An Appreciation: Just Dave

RIP, Dave Burke, A Legendary Hibernian

David R. Burke, the leading voice in the Lawrence Hibernian community for more than a half century, died on Wed., May 27, at Caritas Holy Family Hospital in Methuen, of cancer.

A highly decorated and respected member of the Ancient Order of Hibernians, Burke was widely known for his efforts to promote peace in the Motherland.

He leaves his wife of 41 years Patricia C. (Jurewicz) Burke and a son, Kevin P., of Lawrence.

To his best friends, Dave Burke was an absolute pain in the ass.  He was always asking for something. 

Can you pick up an Irish visitor at Logan Airport? 

Can you draft a press release on an Irish speaker? 

And Dave's all time favorite "can you send a check?"

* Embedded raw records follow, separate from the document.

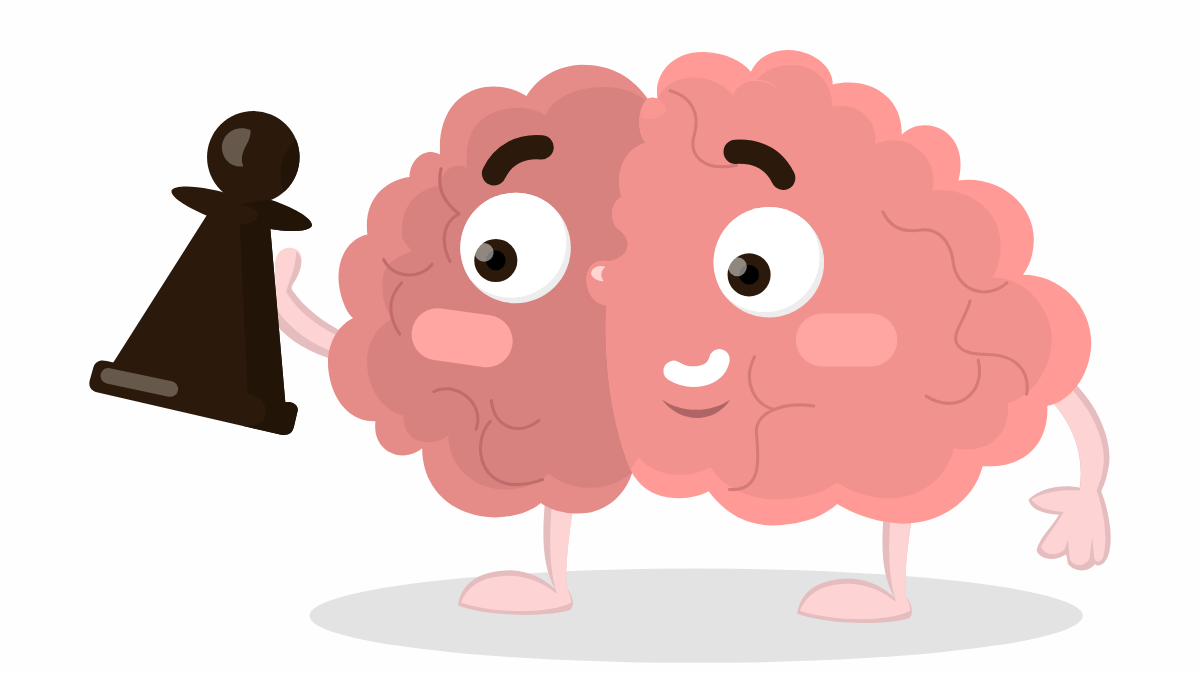
<!DOCTYPE html>
<html lang="en">
<head>
<meta charset="utf-8">
<title>Brain character with a chess pawn</title>
<style>
:root{
  --paper:#fefefe; --ground:#e3e3e3;
  --left-rim:#e58b88; --left-core:#d8827f; --left-fold:#c06c6a;
  --right-rim:#ff9a96; --right-core:#f1928e; --right-fold:#d67a77;
  --blush:#ffa6a2; --skin:#fdd3d4; --skin-shade:#e5bdbf;
  --ebony:#2b1a0b; --ebony-shade:#221407; --ebony-shine:#66584b;
  --eye-shade:#ededed; --lip:#ad6664;
}
html,body{margin:0;width:1200px;height:674px;overflow:hidden;background:var(--paper)}
svg{display:block}
.ground{fill:var(--ground)}
.skin{fill:var(--skin)}
.skin-shade{fill:var(--skin-shade)}
.left-rim{fill:var(--left-rim)}
.left-core{fill:var(--left-core)}
.right-rim{fill:var(--right-rim)}
.right-core{fill:var(--right-core)}
.folds{fill:none;stroke-width:3.4;stroke-linecap:round;stroke-linejoin:round}
.folds-left{stroke:var(--left-fold)}
.folds-right{stroke:var(--right-fold)}
.blush{fill:var(--blush)}
.brow{fill:none;stroke:var(--ebony);stroke-width:27;stroke-linecap:round}
.ebony{fill:var(--ebony)}
.ebony-shade{fill:var(--ebony-shade)}
.ebony-shine{fill:var(--ebony-shine)}
.teeth{fill:none;stroke:#fff;stroke-width:23;stroke-linecap:round;stroke-linejoin:round}
.lip{fill:var(--lip)}
</style>
</head>
<body>
<svg width="1200" height="674" viewBox="0 0 1336 750.4" role="img" aria-label="Cartoon brain holding a black chess pawn">
  <defs>
    <g id="leg">
      <path class="skin-shade" d="M607 555L639 560C632 600 629 640 631 655C638 663 640 675 635 679C610 688 540 686 510 674C514 648 535 635 570 635C590 636 606 645 618 656C604 630 603 600 607 555Z"/>
      <path class="skin" d="M615 555L639 560C632 600 629 640 631 655C634 660 636 666 636 671C610 684 550 683 513 671C522 650 540 641 568 641C590 642 606 650 620 661C611 630 611 600 615 555Z"/>
    </g>
    <clipPath id="eyeball-clip"><circle r="61.5"/></clipPath>
    <g id="eye">
      <circle r="61.5" fill="#ededed"/>
      <circle cx="-5" cy="-6" r="61.5" fill="#fff" clip-path="url(#eyeball-clip)"/>
      <circle cx="-22" cy="14" r="24" class="ebony"/>
      <circle cx="-22" cy="14" r="11" fill="#000"/>
      <circle cx="-35" cy="5" r="10.5" fill="#fff" opacity=".48"/>
    </g>
    <clipPath id="pawn-head-clip"><circle cx="282" cy="175" r="51.5"/></clipPath>
  </defs>

  <ellipse class="ground" cx="775" cy="685.5" rx="430.5" ry="52.5"/>

  <g id="legs">
    <use href="#leg"/>
    <use href="#leg" x="377.5" y="9"/>
  </g>

  <g id="raised-arm">
    <path class="skin" d="M306 300C305 282 314 275 325 276C337 278 338 290 333 303C329 314 324 318 325 323C340 344 360 359 384 371L376 400C345 390 324 378 308 358Z"/>
    <path class="skin-shade" d="M333 303C329 314 322 317 325 323C340 344 360 359 384 371L384 377C358 367 334 350 319 326C319 317 328 307 330 280C337 286 336 295 333 303Z"/>
    <path class="skin-shade" d="M308 345C324 367 345 383 376 394L376 402C345 393 322 380 306 360Z"/>
  </g>

  <g id="lowered-arm">
    <path class="skin-shade" d="M1196 426C1225 455 1240 495 1234 522C1232 532 1230 539 1226 547C1235 570 1240 600 1234 618C1230 629 1223 632 1219 628C1213 637 1197 638 1189 628L1187 617C1176 625 1158 624 1154 613C1157 599 1170 588 1179 573C1162 572 1148 568 1145 556C1160 542 1185 539 1202 543C1206 515 1201 480 1170 446Z"/>
    <path class="skin" d="M1188 428C1219 458 1233 497 1228 521C1227 531 1224 538 1221 546C1229 570 1234 600 1228 621C1224 628 1219 626 1218 620L1216 598L1213 622C1208 631 1195 632 1191 622L1189 601L1185 612C1175 620 1163 618 1159 609C1163 600 1174 588 1184 570C1170 569 1156 566 1148 556C1163 547 1185 545 1202 546C1207 515 1201 480 1170 446Z"/>
  </g>

  <g id="left-hemisphere">
    <path class="left-rim" d="M724 114C705 85 680 72 648 72C620 73 598 87 586 107C572 98 556 95 540 97C508 102 487 130 490 172C475 163 456 176 456 197C432 200 404 219 409 261C385 266 370 295 380 330C384 343 388 350 393 354C372 365 362 390 366 415C371 450 393 470 418 469C415 495 433 507 448 507C458 507 465 503 470 499C470 545 505 577 555 576C575 575 592 569 602 560C620 572 640 573 655 571C680 566 697 548 704 526L760 400L760 114Z"/>
    <path class="left-core" d="M724 116C706 99 680 93 650 99C630 103 615 113 607 128C588 117 560 117 541 130C525 140 517 158 520 187C507 180 492 188 489 207C463 210 444 232 448 265C452 273 457 276 458 280C445 285 427 291 426 313C425 330 428 343 437 355C418 364 406 387 409 410C412 436 426 456 449 463C449 484 463 494 480 492C489 492 495 488 499 485C500 522 530 547 567 545C587 544 602 537 611 527C628 544 672 553 704 526L760 400L760 116Z"/>
    <g class="folds folds-left">
      <path d="M491 188C485 213 499 229 511 238C493 247 490 270 501 291"/>
      <path d="M427 289C440 313 471 309 481 294"/>
      <path d="M447 315C429 334 434 356 445 372"/>
      <path d="M483 436C505 424 541 447 530 478"/>
      <path d="M547 446C551 478 579 485 600 468"/>
      <path d="M546 469C523 493 533 559 604 534"/>
    </g>
  </g>

  <g id="right-hemisphere">
    <path class="right-rim" d="M732 110C727 80 752 56 785 58C808 59 826 68 836 80C845 60 868 52 890 57C912 62 928 78 927 94C965 85 1005 105 1004 150C1015 138 1035 136 1050 145C1068 156 1073 178 1067 201C1110 195 1150 225 1151 265C1151 282 1147 295 1139 306C1180 306 1215 340 1215 382C1214 420 1190 448 1166 452C1168 490 1145 522 1094 519C1085 555 1050 583 1005 583C975 582 950 572 932 561C915 577 888 585 858 585C828 584 805 569 789 547C775 555 750 558 730 550C718 545 708 536 702 523C680 470 672 400 675 340C660 338 652 324 653 308C655 294 665 288 678 291C690 289 699 282 699 271C698 263 694 259 687 254C679 245 679 226 692 219C686 203 688 168 719 159C709 150 709 119 721 110C725 108 729 109 732 110Z"/>
    <path class="right-core" d="M721 110C725 108 729 109 732 110C740 92 760 84 783 87C797 90 809 97 816 106C823 92 834 88 848 91C857 93 863 96 868 102C862 92 851 88 843 89C860 64 925 62 927 119C955 112 979 135 974 161C990 152 1014 156 1024 168C1037 178 1042 196 1038 212C1073 208 1108 229 1113 262C1116 281 1112 297 1105 309C1139 308 1170 341 1171 377C1170 415 1148 441 1122 449C1125 485 1100 506 1062 499C1054 533 1024 556 986 555C965 554 947 547 932 537C917 549 888 557 860 556C831 555 804 541 791 520C770 533 730 533 711 509L702 523C680 470 672 400 675 340C660 338 652 324 653 308C655 294 665 288 678 291C690 289 699 282 699 271C698 263 694 259 687 254C679 245 679 226 692 219C686 203 688 168 719 159C709 150 709 119 721 110Z"/>
    <path class="right-rim" d="M721 110C729 106 739 112 742 122C736 134 721 135 713 130C714 122 716 115 721 110Z" opacity=".65"/>
    <path d="M674 297C665 294 658 299 658 305C660 310 665 313 672 313C668 307 669 301 674 297Z" fill="#ffd4d1"/>
    <g class="folds folds-right">
      <path d="M746 101C772 108 779 129 773 150C766 174 784 191 820 184"/>
      <path d="M983 236C992 255 1008 259 1026 256C1048 254 1059 273 1061 291C1065 324 1098 335 1121 315"/>
      <path d="M1080 335C1074 357 1060 370 1065 382C1072 395 1088 394 1105 395C1132 397 1147 414 1143 439"/>
      <path d="M1089 401C1098 437 1066 463 1031 441"/>
      <path d="M840 397C826 425 840 451 863 456"/>
      <path d="M906 452C871 447 842 459 842 481C844 505 851 548 812 545"/>
    </g>
  </g>

  <g id="face">
    <rect class="blush" x="458" y="347" width="113" height="58" rx="29" transform="rotate(8 514.5 376)"/>
    <rect class="blush" x="886" y="349" width="113" height="59" rx="29.5"/>
    <use href="#eye" x="574" y="276"/>
    <use href="#eye" x="856" y="292"/>
    <path class="brow" d="M550 193C560 172 580 162 603 164"/>
    <path class="brow" d="M819 169C845 168 862 178 872 198"/>
    <path class="teeth" d="M750 413C768 424 797 421 801 400"/>
    <path class="lip" d="M737 445C760 460 790 460 813 445C795 472 758 472 737 445Z"/>
  </g>

  <g id="pawn">
    <circle class="ebony" cx="282" cy="175" r="51.5"/>
    <circle class="ebony-shade" cx="364" cy="194" r="51.5" clip-path="url(#pawn-head-clip)"/>
    <path class="ebony" d="M191 212C195 204 232 207 264 219L301 223C325 231 350 244 347 252C342 259 318 258 301 255L318 452L124 407L230 240C211 232 189 220 191 212Z"/>
    <path class="ebony-shade" d="M267 250C277 250 287 246 287 239C288 233 277 230 268 228C280 225 292 222 303 223C327 231 350 244 347 252C342 259 318 258 301 255L318 452L276 442Z"/>
    <path class="ebony" d="M119 402L317 448C323 446 334 450 331 459L327 476C325 483 320 485 313 484L109 437C101 435 98 430 100 423L104 409C106 402 112 400 119 402Z"/>
    <path class="ebony-shade" d="M276 439L317 448C323 446 334 450 331 459L327 476C325 483 320 485 313 484L270 474C284 475 295 472 296 460C297 448 289 441 276 439Z"/>
    <rect class="ebony-shine" x="111" y="417" width="88" height="17.5" rx="8.7" transform="rotate(12 155 426)"/>
    <path class="ebony-shine" d="M279 145C263 138 247 149 247 165C248 179 259 187 271 185C267 176 271 167 275 160C278 155 279 150 279 145Z"/>
  </g>
</svg>
</body>
</html>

What made Dave so special is that the favors were never, ever for him.  Dave was always working for others and he was never looking for any type of recognition for himself.  And his friends know that over the past forty years there has been no job, too large or too small, that Dave did not do himself.  He would go from being the Master of Ceremonies at a lunch where he introduced the Governor to being the guy who folded the chairs and hauled away the trash.  Dave just did it.

I first met Dave when I was a radio reporter in Lawrence.  On my way to work every morning I would stop into the police department and review the log book for newsworthy arrests.  One winter morning I did a story about an older woman I had found sleeping in a chair in the lobby of the police department.  Her name was Helen, she was in her 70's and she had been burned out of her apartment.  She had no family, nothing but the clothes on her back and she was living on the street.

Minutes after I read the story on the air there was a voice on the telephone telling me "she will have a roof over her head tonight."  Who are you? I asked.  "Dave Burke, Lawrence Housing Authority."

That same day I received a call to go to a housing complex to see how Helen was doing.  When I arrived, the Red Cross was delivering a second hand bedroom set; the Salvation Army had already provided a small kitchen table and chairs and the Ladies from the Ancient Order of Hibernians were hanging drapes and helping Helen into new clothes.

I called Dave the next day and said I wanted to do a story about how he and the community had responded to help a woman down on her luck.

"What are you [expletive] stupid?" Dave yelled at me over the phone.  Trying to hide my shock at his response, I asked him why no follow up story.  He said "do you know how many federal and state housing laws I broke to take care of that woman.  I'd go to prison."

Then why'd you do it? I asked.  The reply was simple and typical Dave:  "Because she needed the help."   He didn't worry about the forms and the paperwork; Dave just did it.

I don't know how many people Dave helped over the years but there were many.  He spent thirty-five years at the Lawrence Housing Authority, and for the past four decades he has been a leading organizer in all things Irish.  Dave's fingerprints would be on many of the brochures for the different Irish heritage and history events that have taken place in Massachusetts over the past forty years.

Dave stood up for human rights and challenged a flawed judicial system that produced numerous miscarriages of justice in the North of Ireland when it was dangerous to do so.  He educated many Irish-Americans as to what was happening in the North and he was one of the leading organizing forces that united the Irish in American into Irish-America.  No one asked him to give up his nights and weekend to do it; Dave just did it.   

Dave truly believed that through his daily efforts one man can make a difference for good in this world.  Like everything else, Dave didn't talk about it; Dave just did it.